Georgia Bulletin

The Newspaper of the Catholic Archdiocese of Atlanta

What I Have Seen and Heard (May 11, 2006)

Published May 11, 2006

I spent most of last Saturday afternoon with a group of Scouts from various parishes in the Archdiocese of Atlanta, who assembled at Saint John Neumann Parish for the annual Scouts Mass and Award ceremony. The young men and women ranged in age from college-age students to youngsters in the primary grades. As usual, they were filled with enthusiasm and laughter, and their parents were filled with pride at their achievements.

Before Mass, I met with most of the youngsters to extend my personal congratulations on the awards that they were to receive.
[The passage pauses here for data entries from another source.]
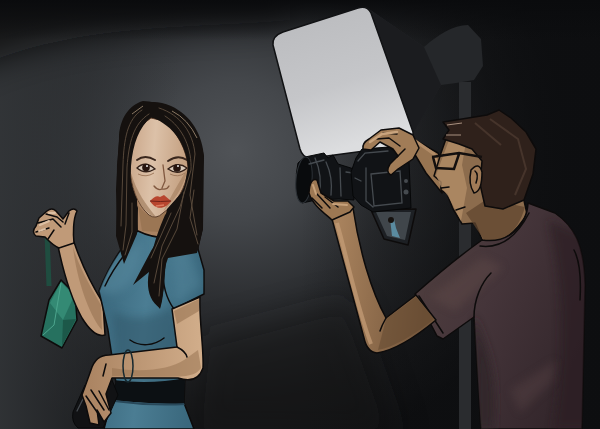
<!DOCTYPE html>
<html lang="en">
<head>
<meta charset="utf-8">
<title>Studio shoot</title>
<style>
:root{--ink:#0d0b0b;--skin:#c09a78;--skin-light:#dcbfa3;--skin-shade:#94704f;--dress:#447389;--dress-shade:#2d5265;--dress-light:#5a8ba0;--hair:#15110f;--hair-shine:#57483a;--lips:#b8462f;--gem:#26715f;--shirt:#44343a;--shirt-shade:#332529;--tan:#8c6c4d;--tan-light:#b28c67;--tan-shade:#60462f;--crop:#2f211b;--camera:#111316;--metal:#454a4f}
html,body{margin:0;height:100%;overflow:hidden;background:#101113}
svg{display:block;width:600px;height:429px}
.line{fill:none;stroke:var(--ink);stroke-width:1.5;stroke-linecap:round;stroke-linejoin:round}
.edge{stroke:var(--ink);stroke-width:1.5;stroke-linejoin:round}
.shine{fill:none;stroke:var(--hair-shine);stroke-width:1;stroke-linecap:round}
.glint{fill:none;stroke:var(--metal);stroke-width:1.3;stroke-linecap:round}
</style>
</head>
<body>
<svg viewBox="0 0 600 429" role="img" aria-label="Illustration of a photographer shooting a woman in a blue dress in a dark studio">
<defs>
<radialGradient id="backdrop" gradientUnits="userSpaceOnUse" cx="235" cy="150" r="330" gradientTransform="translate(235 150) scale(1 .95) translate(-235 -150)">
<stop offset="0" stop-color="#505357"/><stop offset=".22" stop-color="#44474b"/><stop offset=".5" stop-color="#2b2d30"/><stop offset=".8" stop-color="#17181a"/><stop offset="1" stop-color="#0e0f11"/>
</radialGradient>
<linearGradient id="left-wall"><stop offset="0" stop-color="#35383b" stop-opacity=".85"/><stop offset="1" stop-color="#35383b" stop-opacity="0"/></linearGradient>
<linearGradient id="right-wall"><stop offset="0" stop-color="#0d0e10" stop-opacity="0"/><stop offset="1" stop-color="#0d0e10" stop-opacity=".9"/></linearGradient>
<linearGradient id="top-shadow" x2="0" y2="1"><stop offset="0" stop-color="#0a0b0d"/><stop offset="1" stop-color="#0a0b0d" stop-opacity="0"/></linearGradient>
<linearGradient id="panel" x1="0" y1="0" x2=".3" y2="1"><stop offset="0" stop-color="#b9babd"/><stop offset=".6" stop-color="#c5c6c9"/><stop offset="1" stop-color="#dcdddf"/></linearGradient>
<linearGradient id="face-tone" x2="1" y2=".15"><stop offset="0" stop-color="#c9a588"/><stop offset=".45" stop-color="#dcc1a8"/><stop offset="1" stop-color="#c4a081"/></linearGradient>
<linearGradient id="dress-tone" x2="1" y2=".2"><stop offset="0" stop-color="#38657a"/><stop offset=".5" stop-color="#4b7d93"/><stop offset="1" stop-color="#3a687d"/></linearGradient>
<linearGradient id="arm-tone" x2="1"><stop offset="0" stop-color="#a98260"/><stop offset="1" stop-color="#d2ae8b"/></linearGradient>
<linearGradient id="shirt-tone" x2="1" y2=".6"><stop offset="0" stop-color="#51403f"/><stop offset=".5" stop-color="#45353a"/><stop offset="1" stop-color="#34272c"/></linearGradient>
<linearGradient id="man-arm" x2="1" y2=".2"><stop offset="0" stop-color="#ad8660"/><stop offset="1" stop-color="#74563b"/></linearGradient>
<filter id="soft" x="-30%" y="-30%" width="160%" height="160%"><feGaussianBlur stdDeviation="4"/></filter>
<filter id="haze" x="-40%" y="-40%" width="180%" height="180%"><feGaussianBlur stdDeviation="16"/></filter>
<clipPath id="dress-clip"><path d="M138 231C126 240 111 261 99 291L108 330 116 383 104 429H194L184 403 185 376 174 309 204 294 204 270 194 235Z"/></clipPath>
<clipPath id="shirt-clip"><path d="M482 240C465 252 440 272 415 294L437 336 443 339 474 317 481 429H582L585 285C584 244 574 226 555 213L528 203Z"/></clipPath>
</defs>

<g id="studio">
<rect width="600" height="429" fill="url(#backdrop)"/>
<rect width="180" height="429" fill="url(#left-wall)"/>
<rect x="300" width="300" height="429" fill="url(#right-wall)"/>
<path d="M-40-40H290V20C190 30 70 20-40 75Z" fill="#0b0c0e" opacity=".75" filter="url(#haze)"/>
<rect width="600" height="40" fill="url(#top-shadow)"/>
<path d="M200 340L350 300 400 440H190Z" fill="#141518" opacity=".5" filter="url(#haze)"/>
</g>

<g id="softbox">
<path d="M459 82H471V429H459Z" fill="#2a2c2f"/>
<path d="M366 7L424 47C438 35 453 25 468 25L481 39 483 66 474 80 456 83 441 85 414 132Z" fill="#25272a"/>
<path d="M366 7L424 47 441 85 414 132Z" fill="#1b1c1f"/>
<path d="M283 32L358 8Q367 5 371 13L413 132Q414 143 402 146L312 158Q303 159 300 149L273 45Q272 36 283 32Z" fill="url(#panel)" stroke="#111214" stroke-width="1.5"/>
</g>

<g id="woman">
<g id="pendant">
<path d="M47 234L49 286" stroke="#1f4d40" stroke-width="5" fill="none"/>
<path class="edge" d="M61 280L75 294 77 320 62 348 41 336 49 300Z" fill="var(--gem)"/>
<path d="M61 282L74 296 63 320 50 303Z" fill="#348a74"/>
<path d="M63 320L76 319 62 346Z" fill="#1c5849"/>
<path d="M61 283L54 325 43 335" stroke="#4da68e" fill="none"/>
</g>
<g id="raised-arm">
<path class="edge" d="M58 246C64 275 72 300 82 318 90 331 98 337 105 335L103 303C93 287 82 266 74 242Z" fill="var(--skin)"/>
<path d="M73 247C80 270 92 289 101 305L102 330C91 318 77 283 73 247Z" fill="var(--skin-shade)" opacity=".55"/>
<path class="edge" d="M59 248C52 245 48 240 45 237L36 236Q31 232 36 226L39 218 47 211Q52 207 56 211L63 219 69 211Q74 207 77 211C73 219 73 234 74 243Z" fill="var(--skin)"/>
<path class="line" d="M36 232L49 228M38 223L53 219 61 227M46 214L57 217 63 222M48 239L54 230M69 213L65 224"/>
<path d="M40 225L49 221M49 213L55 213M39 231L45 229" stroke="var(--skin-light)" stroke-width="2" stroke-linecap="round"/>
</g>
<path id="hair-back" d="M143 101C129 105 119 119 119 139L116 190 118 236 126 263 150 238 196 260 203 228 204 156C199 127 176 102 143 101Z" fill="var(--hair)"/>
<path id="neck" d="M137 198L138 233 128 246 160 250 174 235 168 203Z" fill="#aa8362"/>
<path d="M138 205C147 218 156 219 169 207L160 232 142 231Z" fill="var(--skin-shade)" opacity=".7"/>
<g id="dress">
<path class="edge" d="M138 231C126 240 111 261 99 291L108 330 116 383 104 429H194L184 403 185 376 174 309 204 294 204 270 194 235C178 238 158 241 138 231Z" fill="url(#dress-tone)"/>
<g clip-path="url(#dress-clip)">
<path d="M95 290C115 300 132 290 140 262L142 240 100 270Z" fill="var(--dress-light)" opacity=".5" filter="url(#soft)"/>
<path d="M112 310C135 325 160 315 175 305L190 380H116Z" fill="var(--dress-shade)" opacity=".5" filter="url(#soft)"/>
<path d="M172 250L185 240 202 285 176 304Z" fill="var(--dress-light)" opacity=".4" filter="url(#soft)"/>
<path d="M113 380Q150 385 186 378V404Q150 404 110 400Z" fill="#0c1013"/>
<path d="M114 401Q150 406 186 404" stroke="#28485a" stroke-width="2" fill="none"/>
</g>
<path class="line" d="M163 256C161 280 165 297 174 309M129 249C120 260 110 275 105 286M130 340C140 347 154 346 164 338"/>
</g>
<path id="clutch" d="M73 412L85 385 110 375 118 395 103 428H78Q71 422 73 412Z" fill="#111214" stroke="#08090a"/>
<path d="M77 411L88 389" class="glint"/>
<g id="folded-arm">
<path class="edge" d="M172 309L200 297C199 320 204 350 203 368 199 380 190 382 178 378L112 378 106 394 111 413 104 422 97 410 99 425 90 423 86 406 82 395 91 370C94 360 100 355 109 355L177 347Z" fill="url(#arm-tone)"/>
<path d="M112 368C145 373 170 369 184 360L198 350 201 368C193 379 182 377 112 376Z" fill="var(--skin-shade)" opacity=".5"/>
<path d="M174 311L199 299 199 311 177 324Z" fill="var(--skin-shade)" opacity=".55"/>
<path class="line" d="M86 396L97 412M91 390L104 410M99 391L109 410M177 347C183 350 186 353 187 357M106 364L103 376"/>
<ellipse cx="128" cy="366" rx="5" ry="16" fill="none" stroke="#16282f" stroke-width="1.5"/>
</g>
<g id="face">
<path d="M151 118C138 126 131 143 130 165 130 186 138 206 149 215Q156 220 163 213C176 204 187 187 188 168 187 150 177 132 164 121Z" fill="url(#face-tone)" stroke="#5b3e2b"/>
<path d="M131 173C137 193 146 204 156 217 146 215 133 200 131 173Z" fill="var(--skin-shade)" opacity=".55"/>
<path d="M188 168C183 190 173 201 163 212 172 195 177 185 188 168Z" fill="var(--skin-shade)" opacity=".45"/>
<path d="M137 160Q145 154 155 160M168 161Q178 154 187 160" fill="none" stroke="#3a271d" stroke-width="2" stroke-linecap="round"/>
<path d="M137 168Q145 160 155 169 145 175 137 168ZM168 169Q178 161 187 168 178 176 168 169Z" fill="#d7c8b9" stroke="#332018" stroke-width="1.3"/>
<circle cx="146" cy="167.500" r="3.800" fill="#27150f"/><circle cx="177" cy="168" r="3.800" fill="#27150f"/>
<circle cx="147" cy="166" r="1" fill="#eee"/><circle cx="178" cy="166" r="1" fill="#eee"/>
<path d="M138 174Q146 178 154 173M170 174Q178 178 185 173" fill="none" stroke="#a17b5e"/>
<path d="M163 165L165 181 162 188M154 186Q158 191 162 189 167 190 169 186" fill="none" stroke="#80583f" stroke-width="1.3" stroke-linecap="round"/>
<path d="M150 201C154 197 157 195 160 197L164 195 171 201C166 209 156 211 150 201Z" fill="var(--lips)"/>
<path d="M150 201Q160 202 171 201" stroke="#6f2118" fill="none"/>
<path d="M156 206L164 205" stroke="#dd7b60" stroke-width="1.500"/>
</g>
<g id="hair-front">
<path d="M151 117C139 128 133 143 131 166L130 187 138 208 137 234 124 264 116 236 117 165 120 130C128 103 150 97 171 106 191 115 203 135 204 158L200 188 203 227 197 252C184 242 174 245 166 258L164 287 160 308C149 301 146 287 149 272L133 285 151 251C160 237 165 222 167 209L184 190 188 167C186 146 175 126 151 117Z" fill="var(--hair)"/>
<path d="M165 215C156 236 151 252 149 273 148 290 153 300 160 309 166 291 162 272 168 258L197 253 203 229 194 179Z" fill="var(--hair)"/>
<path class="shine" d="M142 110C127 119 124 140 123 164L121 226M149 114C133 124 129 143 127 167L126 225 123 250M159 108C181 115 193 133 195 154L190 195 197 235M165 116C184 128 192 150 191 170L180 207 162 246 154 283M184 192L177 229 162 259 159 296M194 190L190 218 198 244M171 213L151 258M132 203L132 232 125 255"/>
<path d="M172 111Q188 119 197 138M143 106L132 114" stroke="#8a7863" fill="none"/>
</g>
</g>

<g id="photographer">
<g id="far-arm">
<path class="edge" d="M410 137L438 153 446 171 442 193 426 173 414 153Z" fill="#977451"/>
<path d="M414 140L434 154 441 179" stroke="var(--tan-light)" stroke-width="3" fill="none"/>
</g>
<g id="head">
<path class="edge" d="M447 136L441 153 434 176 441 182 441 190 447 194 453 209 462 224 475 223 483 242Q508 246 527 214L523 196 500 140Z" fill="var(--tan)"/>
<path d="M449 140L466 142 462 165 467 188 461 221 448 196 441 187 436 175Z" fill="var(--tan-light)" opacity=".8"/>
<path d="M466 213L487 199 525 207C517 235 500 244 484 240Z" fill="var(--tan-shade)" opacity=".75"/>
<path class="edge" d="M443 122L462 119 487 115 499 110 511 118 526 132 536 149 533 174 524 200 503 209 485 206 480 184 482 161 472 149 459 144 443 139 449 130Z" fill="var(--crop)"/>
<path d="M447 125L462 123M446 135L461 135" stroke="#a99180" fill="none"/>
<path d="M490 119L518 139 526 169 515 195M475 123L501 145" stroke="#46342b" stroke-width="2" fill="none"/>
<path class="edge" d="M471 170Q479 161 482 172C482 183 480 192 474 193Q468 184 471 170Z" fill="#a17b57"/>
<path class="line" d="M475 171Q479 174 476 183M441 188L449 187M456 210L465 207"/>
<path d="M432 157L459 153 482 157M433 157L436 168 454 169 459 154" fill="none" stroke="#130f0e" stroke-width="2.500"/>
</g>
<g id="shirt">
<path class="edge" d="M482 240C465 252 440 272 415 294L437 336 443 339 474 317 481 429H582L585 285C584 244 574 226 555 213L528 203C527 226 508 244 482 240Z" fill="url(#shirt-tone)"/>
<g clip-path="url(#shirt-clip)">
<path d="M548 220L596 240V429H553C565 360 564 285 548 220Z" fill="#2a1e23" opacity=".6" filter="url(#soft)"/>
<path d="M474 315C485 345 499 370 493 429H476Z" fill="var(--shirt-shade)" filter="url(#soft)"/>
<path d="M430 297L483 257 503 267 455 311Z" fill="#604b48" opacity=".45" filter="url(#soft)"/>
<path d="M510 390L556 360 552 382 520 413Z" fill="#5a4546" opacity=".4" filter="url(#soft)"/>
</g>
<path class="line" d="M480 246Q510 250 529 213M474 317C474 300 481 283 491 273M419 296L443 333M574 250Q582 265 580 300"/>
</g>
<g id="near-arm">
<path class="edge" d="M332 219L353 208C359 249 371 291 386 318L416 295 436 320C418 335 396 350 377 353Q367 352 364 338Z" fill="url(#man-arm)"/>
<path d="M337 223C347 257 356 304 371 344" stroke="#c69f78" stroke-width="4" fill="none" opacity=".7"/>
<path d="M386 319L416 297 434 319C414 335 394 347 378 350Z" fill="var(--tan-shade)" opacity=".5"/>
<path class="line" d="M386 318Q382 325 380 331"/>
</g>
<g id="camera">
<path class="edge" d="M371 210L416 209 408 245 384 239Z" fill="#1d2024"/>
<path d="M376 212L411 212 405 240 387 236Z" fill="#40464b"/>
<path d="M390 218L394 219 396 228 400 238 392 236Z" fill="var(--dress-light)"/><circle cx="391" cy="220" r="3" fill="#16120f"/>
<path d="M305 157L324 153 328 158 333 155 338 164 354 169 354 200 339 199 316 200 302 203Q293 184 298 163Z" fill="var(--camera)" stroke="#060708"/>
<ellipse cx="304" cy="180" rx="8" ry="23" transform="rotate(5 304 180)" fill="#090b0d" stroke="#2d3237"/>
<path class="glint" d="M315 158Q323 176 319 196M326 162Q333 177 331 195M340 168L341 196M309 164L324 160M346 172L353 173"/>
<path d="M351 172L356 158 362 149 389 147 397 153 409 162 411 208 373 212 361 205 353 196Z" fill="var(--camera)" stroke="#060708"/>
<path class="glint" d="M358 161L365 153 388 151M366 168L366 201 373 207M371 174L400 171 402 203 374 206ZM355 178L361 181"/>
<circle cx="406" cy="181" r="2" fill="var(--metal)"/><circle cx="406" cy="192" r="2.500" fill="var(--metal)"/>
</g>
<g id="hands">
<path class="edge" d="M332 220C323 212 312 204 309 193Q310 177 317 180L321 193 334 201 348 201 354 207 350 212Z" fill="#9d7853"/>
<path class="line" d="M317 194L330 208M325 197L338 207M312 198L322 208"/>
<path d="M313 185L316 194M333 204L347 205" stroke="#c7a17a" stroke-width="2" stroke-linecap="round"/>
<path class="edge" d="M363 149Q362 143 369 139L381 130 399 128 413 135 419 148 413 159 398 169 391 175Q385 172 390 164L398 156 393 149 380 142 371 150Z" fill="#a17c57"/>
<path class="line" d="M377 139L389 138 400 146M397 157L405 149M383 133L397 134"/>
<path d="M370 142L382 134 397 132" stroke="#c9a47e" stroke-width="2.500" fill="none" stroke-linecap="round"/>
</g>
</g>
</svg>
</body>
</html>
I asked them what they like most about Scouting. The answers varied from the trips that they make, to the service projects that they do, to the cookie sales that the Girl Scouts organize, to just having fun with other young people. Scouting is an activity that offers many possibilities for young people to learn and to grow. Many of the values that Scouting offers dovetail quite nicely with the faith traditions of the Catholic Church.

Scouting in the United States is nearly 100 years old. Generally, 1910 is given for the establishment of the Boys Scouts and 1912 for the founding of the Girls Scouts. It’s interesting to note that the Girls Scouts were established right here in Georgia by a lady from Savannah by the name of Juliette “Daisy” Gordon Low.

Scouting has found its way into most of the major religious faiths. There are Baptist Scout troops, Jewish Scout troops, Muslim Scout troops and, gratefully, many Catholic Scouting programs. We have many excellent opportunities for our young people in our parishes throughout the Archdiocese of Atlanta.

We are also quite fortunate to have many adults who provide the type of leadership and example that translate into an effective youth ministry for our young people. The ethics that Scouting offers are secular in nature, yet they easily become Catholic when they are viewed through the prism of our faith. The love for nature, which Scouting highlights easily, becomes a vehicle to help young people reverence and respect God’s creation. Francis of Assisi can be a beacon of real inspiration for youngsters who learn of the profound regard that St. Francis had for all of God’s creation.

Honesty, service, generosity, patriotism, responsibility—all of those secular values are ripe for connection with the Catholic faith of our young people who come to see those values as expressions of the spiritual heritage that we strive to follow as members of the Church of Jesus Christ. But they need the good example of adult leaders who help them see the link between what the Scouting program might propose and what the Gospel demands. That clear association between the goals and values of Scouting and the religious traditions of the young people who are involved with Scouting is the responsibility of the churches, synagogues, and mosques that host Scouting programs.

We are very fortunate in the Archdiocese of Atlanta to have many fine lay leaders, clergy and Religious who do just that for our young people. I was very pleased last Saturday to celebrate our local Scouting program with some of our young people and with a number of the adults who generously bridge and highlight our Catholic faith with the values and goals that young people find in Scouting—and who do so quite well, I might add.